Monopoly Capitalism

Document Type

Encyclopedia Entry

Publication Date


Publication Title

Wiley Blackwell Encyclopedia of Social Theory


Monopoly describes a concentration of market share where competition is limited or nonexistent. The term “monopoly capitalism” is used to describe an aspect or stage of capitalism in which monopoly control is widespread and explicit, though the ideological fiction of free markets and competition is still maintained in public discourse. V. I. Lenin observed that it was financial sector gains from colonization that drives the economics of imperialism which is in turn crucial to understanding modern warfare and politics. Financial and monopoly capitalism has involved banks, but technical control is located in stockbrokers (who control trusts) and individual large-scale entrepreneurs (who control cartels). The identification of monopoly capitalism on a worldwide scale also led to the core–periphery model of political and economic power.
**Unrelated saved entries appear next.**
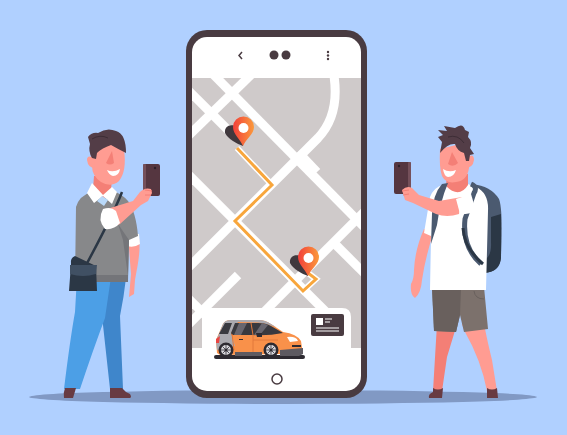
<!DOCTYPE html>
<html lang="en">
<head>
<meta charset="utf-8">
<title>Car sharing app illustration</title>
<style>
:root{--sky:#b0d0ff;--ground:#8199c4;--frame:#493b41;--map:#cfcaca;--road:#fff;--route:#f8a63c;--skin:#ff9c92;--skin-shade:#f47f76;--hair:#533d47;--sweater:#87888a;--sweater-shade:#747579;--jeans:#4c9fe6;--jeans-shade:#3f86cb;--navy:#2b3745;--pack:#4b5a70;--shorts:#7c716c;--shorts-shade:#69605d;--shoe:#683b42;--device:#553640;--car:#f9914a;--car-shade:#e2783a;--glass:#39393f;--ink:#2d2a31}
html,body{margin:0;width:567px;height:435px;overflow:hidden;background:var(--sky)}
svg{display:block}
.road{fill:none;stroke:var(--road);stroke-width:9}
.skin{fill:var(--skin)}.skin-shade{fill:var(--skin-shade)}.hair{fill:var(--hair)}
.white{fill:#fff}.navy{fill:var(--navy)}.shoe{fill:var(--shoe)}.ink{fill:var(--ink)}
.device{fill:var(--device)}
</style>
</head>
<body>
<svg width="567" height="435" viewBox="0 0 567 435" role="img" aria-label="Two men holding phones beside a large smartphone showing a car sharing map">
<defs>
  <linearGradient id="pin-fill" x1="0" y1="0" x2="1" y2="0">
    <stop offset="0" stop-color="#f23f3a"/><stop offset="1" stop-color="#fb9a3c"/>
  </linearGradient>
  <clipPath id="map-area"><rect x="192" y="78" width="169" height="270"/></clipPath>
  <g id="pin">
    <path fill="#40383d" d="M0 0C-6-2-15-7-18-13C-19-20-12-23-6-19C-1-15 0-6 0 0Z"/>
    <path fill="url(#pin-fill)" d="M0 0C-3-7-10-12-10-19A10.500 10.500 0 0 1 11-19C11-12 3-7 0 0Z"/>
    <circle class="white" cx="0.500" cy="-18" r="5"/>
  </g>
  <g id="wheel">
    <circle class="ink" r="7.500"/><circle r="5" fill="#d9d8dc"/>
    <path d="M0-5V5M-5 0H5M-3.500-3.500L3.500 3.500M-3.500 3.500L3.500-3.500" stroke="#55525b" stroke-width="1"/>
    <circle class="ink" r="1.500"/>
  </g>
</defs>

<rect width="567" height="435" fill="var(--sky)"/>
<ellipse cx="283" cy="397" rx="254" ry="7" fill="var(--ground)"/>

<g id="smartphone">
  <rect x="186" y="30" width="181" height="368" rx="21" fill="var(--frame)"/>
  <rect class="white" x="192" y="37" width="169" height="354" rx="15"/>
  <g id="map" clip-path="url(#map-area)">
    <rect x="192" y="78" width="169" height="270" fill="var(--map)"/>
    <g class="road">
      <path d="M205 66L371 234"/>
      <path d="M184 86L232 134"/>
      <path d="M184 140L258 68"/>
      <path d="M184 170L340 326"/>
      <path d="M333 70C338 96 335 120 318 138L184 272"/>
      <path d="M371 205L254 322"/>
      <path d="M298 152L317 172"/>
      <path d="M184 294L222 332"/>
      <path d="M334 243L371 280"/>
      <path d="M184 329L238 275"/>
    </g>
    <path d="M202 350V317Q202 308 211 308H342Q351 308 351 317V350Z" class="white"/>
  </g>
  <g id="route" fill="none" stroke-linejoin="miter">
    <path d="M237 148L272 185L235 221L303 291L316 279L308 273" stroke="#fff" stroke-width="6"/>
    <path d="M237 148L272 185L235 221L303 291L316 279L308 273" stroke="var(--route)" stroke-width="3"/>
  </g>
  <use href="#pin" x="243" y="146"/>
  <use href="#pin" x="308" y="276"/>
  <g id="top-bar">
    <path d="M242 52L239 55.500L242 59" fill="none" stroke="var(--frame)" stroke-width="1.500"/>
    <circle cx="274" cy="55" r="4.500" fill="var(--frame)"/><circle cx="286" cy="55" r="4.500" fill="var(--frame)"/>
    <g fill="var(--frame)"><circle cx="328" cy="52" r="1.200"/><circle cx="328" cy="55.500" r="1.200"/><circle cx="328" cy="59" r="1.200"/></g>
  </g>
  <circle cx="277" cy="379" r="5" fill="#fff" stroke="var(--frame)" stroke-width="1.500"/>
  <g id="payment-card">
    <rect x="311" y="314" width="33" height="22" rx="2" fill="var(--frame)"/>
    <rect class="white" x="316" y="318" width="7" height="7"/>
    <path d="M325 319H332M325 322H330M316 328H339M316 331H339" stroke="#fff" stroke-width="1"/>
  </g>
  <g id="car">
    <rect class="ink" x="214" y="355" width="91" height="4" rx="2"/>
    <path fill="var(--car)" d="M217 353L216 340L223 324Q225 320 231 320H259Q265 320 271 324L283 332Q297 334 301 341L303 354H280L220 355Z"/>
    <path fill="#aaa9af" d="M216 341L223 324Q225 320 231 320H259Q265 320 271 324L276 327L266 324Q260 322 238 322L231 333L235 346L217 350Z"/>
    <path fill="var(--glass)" d="M231 333L235 323H258Q266 323 271 326L283 333Q268 336 252 335H232Z"/>
    <path fill="var(--glass)" d="M219 334L225 323H232L228 334Z"/>
    <path fill="#68666f" d="M239 323H247L241 335H234ZM262 323L268 325L260 335H254Z"/>
    <path d="M251 323L253 335V353M232 334L234 350M253 340H278" fill="none" stroke="var(--car-shade)" stroke-width="1"/>
    <path fill="#5d5a61" d="M235 352H262V356H235ZM280 350L303 348V354L299 356H280Z"/>
    <path class="white" d="M287 337Q296 336 298 341L290 342Z"/>
    <path fill="#e94542" d="M216 339L220 336L219 343H216Z"/>
    <path class="ink" d="M256 333H262V337H257ZM292 345H301V347H292ZM239 339H243V340H239Z"/>
    <use href="#wheel" x="226" y="350"/><use href="#wheel" x="271" y="350"/>
  </g>
</g>

<g id="man-with-shoulder-bag">
  <path class="skin" d="M128 236L139 238C141 252 137 268 135 280L134 294L129 297L131 274Z"/>
  <path class="white" d="M126 233L139 234L140 244Q134 248 127 246Z"/>
  <path class="skin-shade" d="M111 376H121L123 392H112Z"/>
  <path class="skin-shade" d="M68 376H78L74 392H66Z"/>
  <path fill="var(--jeans-shade)" d="M96 278H126Q124 296 120 316L123 389H110L103 325Z"/>
  <path fill="var(--jeans)" d="M77 277H111L105 318Q93 350 80 389H64Q70 340 75 312Z"/>
  <path class="shoe" d="M110 388H122Q125 392 130 394Q132 397 130 398H110Z"/>
  <path class="shoe" d="M65 388H76L73 398H64Q63 393 65 388Z"/>
  <path fill="var(--sweater)" d="M91 192Q79 196 76 207L75 282H128L129 240L138 236Q136 212 128 201Q122 194 113 191Z"/>
  <path fill="var(--sweater-shade)" d="M75 275H128V282H75Z"/>
  <path fill="var(--sweater-shade)" d="M118 224L129 240L128 276L123 240Z"/>
  <path class="skin-shade" d="M94 176H112L111 192L103 200L93 189Z"/>
  <path class="white" d="M92 183L103 195L112 187L117 192L112 204L103 196L94 203L87 193Z"/>
  <path fill="#b9d9fa" d="M102 196L108 200L104 206L97 201Z"/>
  <path d="M122 192Q114 213 85 267" fill="none" stroke="var(--navy)" stroke-width="2.500"/>
  <path class="navy" d="M71 264Q70 258 75 256L96 266L97 291H69Z"/>
  <path fill="#405063" d="M70 265H97L96 274Q83 278 70 274Z"/>
  <g id="bag-man-head">
    <path class="skin" d="M90 149Q92 142 102 141L124 150Q127 171 119 181Q111 188 101 182Q92 176 92 166Z"/>
    <path class="skin" d="M94 158Q87 154 87 160Q88 168 95 168Z"/>
    <path class="skin-shade" d="M112 151L114 163Q110 166 106 163Z"/>
    <path class="white" d="M107 170Q113 173 120 169Q119 176 113 176Q109 175 107 170Z"/>
    <path class="hair" d="M92 158Q88 151 90 144L88 137Q92 132 98 133Q107 127 116 131Q126 134 126 153Q118 149 111 145Q102 148 97 153L96 159Z"/>
    <path d="M92 139Q100 134 108 138" fill="none" stroke="#3d2d36" stroke-width="1"/>
  </g>
  <g id="bag-man-phone">
    <rect class="device" x="143" y="164" width="17" height="32" rx="2"/>
    <rect x="143" y="164" width="3" height="32" rx="1" fill="#75505a"/>
    <circle cx="155" cy="168" r="1.200" fill="#2d2028"/>
  </g>
  <path class="skin" d="M107 209L133 201L140 192Q145 187 151 189L152 193L148 201L141 205L120 224L108 229Z"/>
  <path d="M145 190L152 191M145 195L151 195" stroke="var(--skin-shade)" stroke-width="1"/>
  <path class="white" d="M103 209Q111 206 116 211L120 223Q114 230 105 229Q97 220 103 209Z"/>
</g>

<g id="man-with-backpack">
  <path fill="var(--pack)" d="M472 184Q491 186 499 199Q503 209 501 256Q500 272 484 273L470 266Z"/>
  <path class="navy" d="M491 217L501 214V258Q500 272 484 273L481 261Q492 259 491 242Z"/>
  <path class="skin-shade" d="M437 324H457L447 357L442 391H433Z"/>
  <path class="skin" d="M462 324H484Q488 344 492 360L497 391H487Q481 360 465 332Z"/>
  <path class="shoe" d="M433 388Q438 391 443 388L442 398H429Q428 394 433 392Z"/>
  <path class="shoe" d="M487 388Q492 391 497 388L498 398H487Z"/>
  <path fill="var(--shorts)" d="M432 287H484L488 329L464 332L460 315L456 332L434 331Z"/>
  <path fill="var(--shorts-shade)" d="M432 287H461L460 315L456 332L434 331Z"/>
  <path d="M474 291Q475 299 484 299" fill="none" stroke="var(--shorts-shade)" stroke-width="1"/>
  <path class="skin" d="M424 229L433 234Q425 259 422 280Q421 293 415 298Q410 295 411 284Q414 279 414 270Q415 249 424 229Z"/>
  <path class="white" d="M443 185Q434 187 430 197L424 233L431 236L430 290H486L488 211Q489 193 476 187L465 183Z"/>
  <path class="skin-shade" d="M447 174H468V185Q459 199 446 186Z"/>
  <path fill="var(--pack)" d="M442 184L448 183Q440 202 437 225L431 244L432 214Q433 194 442 184Z"/>
  <path d="M471 184Q478 187 474 193L465 219Q462 247 481 264" fill="none" stroke="var(--pack)" stroke-width="5"/>
  <path d="M463 228Q464 248 483 264" fill="none" stroke="var(--navy)" stroke-width="3"/>
  <g id="backpack-man-head">
    <path class="skin" d="M440 149L464 143Q471 149 469 168Q467 181 456 182Q446 184 442 176Q439 168 440 149Z"/>
    <path class="skin" d="M466 158Q474 152 474 160Q473 168 465 168Z"/>
    <path class="skin-shade" d="M452 152L448 164Q453 168 458 163Z"/>
    <path class="white" d="M443 169Q449 173 456 170Q454 177 448 177Q444 176 443 169Z"/>
    <path class="hair" d="M440 153L442 142L438 137L443 135L438 130L447 131L444 126L455 128Q463 122 465 130L469 132L468 137Q473 142 470 148L474 154L470 155L469 161H466L464 153Q457 151 455 144Q448 143 440 153Z"/>
    <path d="M448 137Q458 134 464 143" fill="none" stroke="#3d2d36" stroke-width="1"/>
  </g>
  <g id="backpack-man-phone">
    <rect class="device" x="394" y="162" width="17" height="32" rx="2"/>
    <rect x="408" y="162" width="3" height="32" rx="1" fill="#75505a"/>
    <circle cx="399" cy="166" r="1.200" fill="#2d2028"/>
  </g>
  <path class="skin" d="M402 190Q407 185 412 188L419 195L439 201L462 197L459 214Q447 218 436 214L413 203L405 200Z"/>
  <path d="M402 191L409 190M403 195L409 194" stroke="var(--skin-shade)" stroke-width="1"/>
  <path class="white" d="M456 199L471 194L476 211Q466 215 460 214Z"/>
</g>
</svg>
</body>
</html>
While it is often thought that monopoly signals a move away from competition, it is more accurate to say that monopolies intensify cooperation among a ruling class and intensify competition between classes.